- [WHAT YOU HAVE TO DO]: Count how many lines in the data hold the word "define", and give that number alone.

- [ENTRIES PROVIDED]:
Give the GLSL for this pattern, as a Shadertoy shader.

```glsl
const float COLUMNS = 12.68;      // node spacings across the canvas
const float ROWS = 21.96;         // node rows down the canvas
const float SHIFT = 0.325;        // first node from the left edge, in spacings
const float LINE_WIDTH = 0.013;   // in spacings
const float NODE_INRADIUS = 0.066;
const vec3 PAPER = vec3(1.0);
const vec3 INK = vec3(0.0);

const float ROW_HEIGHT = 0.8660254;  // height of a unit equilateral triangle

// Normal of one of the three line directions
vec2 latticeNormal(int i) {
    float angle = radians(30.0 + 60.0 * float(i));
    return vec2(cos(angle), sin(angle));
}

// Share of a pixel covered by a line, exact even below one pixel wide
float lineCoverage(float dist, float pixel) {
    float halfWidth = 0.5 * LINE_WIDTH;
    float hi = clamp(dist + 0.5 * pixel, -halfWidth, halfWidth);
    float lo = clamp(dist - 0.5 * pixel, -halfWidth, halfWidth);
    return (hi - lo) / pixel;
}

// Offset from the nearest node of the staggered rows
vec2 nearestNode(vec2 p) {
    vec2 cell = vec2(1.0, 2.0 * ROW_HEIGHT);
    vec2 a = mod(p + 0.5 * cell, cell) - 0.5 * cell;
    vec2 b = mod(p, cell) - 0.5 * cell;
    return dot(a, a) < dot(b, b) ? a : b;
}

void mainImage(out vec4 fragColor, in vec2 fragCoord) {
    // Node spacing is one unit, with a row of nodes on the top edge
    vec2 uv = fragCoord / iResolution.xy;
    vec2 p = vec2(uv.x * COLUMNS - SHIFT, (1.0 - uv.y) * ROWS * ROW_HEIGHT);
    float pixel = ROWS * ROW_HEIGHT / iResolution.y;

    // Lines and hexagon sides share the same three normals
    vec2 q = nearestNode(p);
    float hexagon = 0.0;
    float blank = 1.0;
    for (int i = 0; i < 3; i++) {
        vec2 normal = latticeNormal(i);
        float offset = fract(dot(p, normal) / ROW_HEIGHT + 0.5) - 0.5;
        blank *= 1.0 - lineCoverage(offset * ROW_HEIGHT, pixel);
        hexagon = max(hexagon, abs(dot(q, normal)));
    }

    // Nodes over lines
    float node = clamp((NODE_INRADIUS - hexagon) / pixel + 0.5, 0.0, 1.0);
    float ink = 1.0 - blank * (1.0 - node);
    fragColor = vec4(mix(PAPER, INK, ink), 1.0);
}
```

* * *

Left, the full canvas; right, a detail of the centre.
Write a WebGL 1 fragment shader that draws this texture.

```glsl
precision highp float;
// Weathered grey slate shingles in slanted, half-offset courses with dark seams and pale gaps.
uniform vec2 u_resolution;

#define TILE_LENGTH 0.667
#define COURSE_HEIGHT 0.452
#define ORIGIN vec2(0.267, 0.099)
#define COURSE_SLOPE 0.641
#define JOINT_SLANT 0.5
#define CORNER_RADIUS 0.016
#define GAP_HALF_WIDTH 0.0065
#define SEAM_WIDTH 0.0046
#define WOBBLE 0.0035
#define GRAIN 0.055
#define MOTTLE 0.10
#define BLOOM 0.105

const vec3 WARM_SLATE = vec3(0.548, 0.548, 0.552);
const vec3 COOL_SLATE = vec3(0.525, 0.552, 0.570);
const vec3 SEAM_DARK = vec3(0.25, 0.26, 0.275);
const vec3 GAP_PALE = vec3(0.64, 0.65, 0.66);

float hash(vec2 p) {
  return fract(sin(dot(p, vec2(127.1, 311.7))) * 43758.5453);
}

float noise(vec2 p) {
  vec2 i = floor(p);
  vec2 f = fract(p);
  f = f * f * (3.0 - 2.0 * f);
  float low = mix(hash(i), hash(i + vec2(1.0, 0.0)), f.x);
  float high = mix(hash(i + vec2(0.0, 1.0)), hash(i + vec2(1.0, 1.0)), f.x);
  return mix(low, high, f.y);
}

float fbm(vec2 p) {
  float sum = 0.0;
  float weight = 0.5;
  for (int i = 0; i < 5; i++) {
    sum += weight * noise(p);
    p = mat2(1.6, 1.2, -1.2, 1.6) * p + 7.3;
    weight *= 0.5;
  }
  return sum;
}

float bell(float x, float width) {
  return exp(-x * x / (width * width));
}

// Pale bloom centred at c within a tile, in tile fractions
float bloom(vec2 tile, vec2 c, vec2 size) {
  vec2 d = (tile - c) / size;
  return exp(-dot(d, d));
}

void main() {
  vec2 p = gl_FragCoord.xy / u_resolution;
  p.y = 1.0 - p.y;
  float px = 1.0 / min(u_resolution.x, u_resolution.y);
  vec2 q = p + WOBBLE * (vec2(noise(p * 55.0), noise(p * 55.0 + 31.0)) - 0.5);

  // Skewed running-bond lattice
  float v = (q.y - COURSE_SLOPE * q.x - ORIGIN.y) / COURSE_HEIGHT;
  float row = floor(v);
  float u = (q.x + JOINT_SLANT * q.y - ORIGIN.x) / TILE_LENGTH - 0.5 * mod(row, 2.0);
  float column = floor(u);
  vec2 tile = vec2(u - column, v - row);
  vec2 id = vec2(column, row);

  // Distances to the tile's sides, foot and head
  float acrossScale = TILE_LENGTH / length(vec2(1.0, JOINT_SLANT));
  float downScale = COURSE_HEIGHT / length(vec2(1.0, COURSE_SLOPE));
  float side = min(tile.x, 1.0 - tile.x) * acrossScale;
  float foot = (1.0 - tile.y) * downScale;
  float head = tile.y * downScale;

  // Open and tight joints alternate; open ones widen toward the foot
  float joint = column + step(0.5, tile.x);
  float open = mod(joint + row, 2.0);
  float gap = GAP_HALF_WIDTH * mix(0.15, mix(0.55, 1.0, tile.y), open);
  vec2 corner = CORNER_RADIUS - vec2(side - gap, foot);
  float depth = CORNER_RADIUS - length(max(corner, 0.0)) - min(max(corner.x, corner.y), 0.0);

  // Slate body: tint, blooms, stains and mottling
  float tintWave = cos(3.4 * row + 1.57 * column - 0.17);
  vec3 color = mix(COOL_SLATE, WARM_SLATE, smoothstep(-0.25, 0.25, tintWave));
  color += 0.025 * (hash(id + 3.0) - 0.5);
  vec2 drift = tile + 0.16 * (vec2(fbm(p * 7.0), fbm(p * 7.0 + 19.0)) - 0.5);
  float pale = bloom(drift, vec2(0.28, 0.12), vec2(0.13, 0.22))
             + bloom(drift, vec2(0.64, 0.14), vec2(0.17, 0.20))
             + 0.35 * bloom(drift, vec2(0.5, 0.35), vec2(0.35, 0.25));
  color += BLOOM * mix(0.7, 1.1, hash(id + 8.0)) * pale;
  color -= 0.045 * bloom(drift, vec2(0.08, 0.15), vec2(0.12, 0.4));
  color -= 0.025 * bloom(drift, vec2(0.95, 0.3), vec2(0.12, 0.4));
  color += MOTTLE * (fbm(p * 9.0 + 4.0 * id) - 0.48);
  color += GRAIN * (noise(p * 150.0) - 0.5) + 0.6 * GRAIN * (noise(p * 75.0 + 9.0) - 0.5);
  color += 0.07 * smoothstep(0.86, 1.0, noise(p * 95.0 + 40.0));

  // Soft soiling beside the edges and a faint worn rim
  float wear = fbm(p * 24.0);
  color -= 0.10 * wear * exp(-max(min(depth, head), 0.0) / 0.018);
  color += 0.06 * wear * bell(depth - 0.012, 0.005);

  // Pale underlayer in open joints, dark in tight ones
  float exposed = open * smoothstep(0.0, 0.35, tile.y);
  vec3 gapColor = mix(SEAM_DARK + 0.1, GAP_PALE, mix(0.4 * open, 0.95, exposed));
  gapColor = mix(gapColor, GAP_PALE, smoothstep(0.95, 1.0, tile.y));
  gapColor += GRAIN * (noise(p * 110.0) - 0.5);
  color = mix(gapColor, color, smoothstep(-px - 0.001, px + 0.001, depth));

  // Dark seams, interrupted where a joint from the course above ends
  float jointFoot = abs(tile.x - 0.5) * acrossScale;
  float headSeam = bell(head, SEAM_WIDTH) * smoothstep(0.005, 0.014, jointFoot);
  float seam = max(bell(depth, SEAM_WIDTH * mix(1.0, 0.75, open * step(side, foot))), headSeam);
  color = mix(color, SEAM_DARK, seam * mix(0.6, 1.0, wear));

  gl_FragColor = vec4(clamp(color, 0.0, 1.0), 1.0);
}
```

- [RESULT FOR THIS EXERCISE]: 12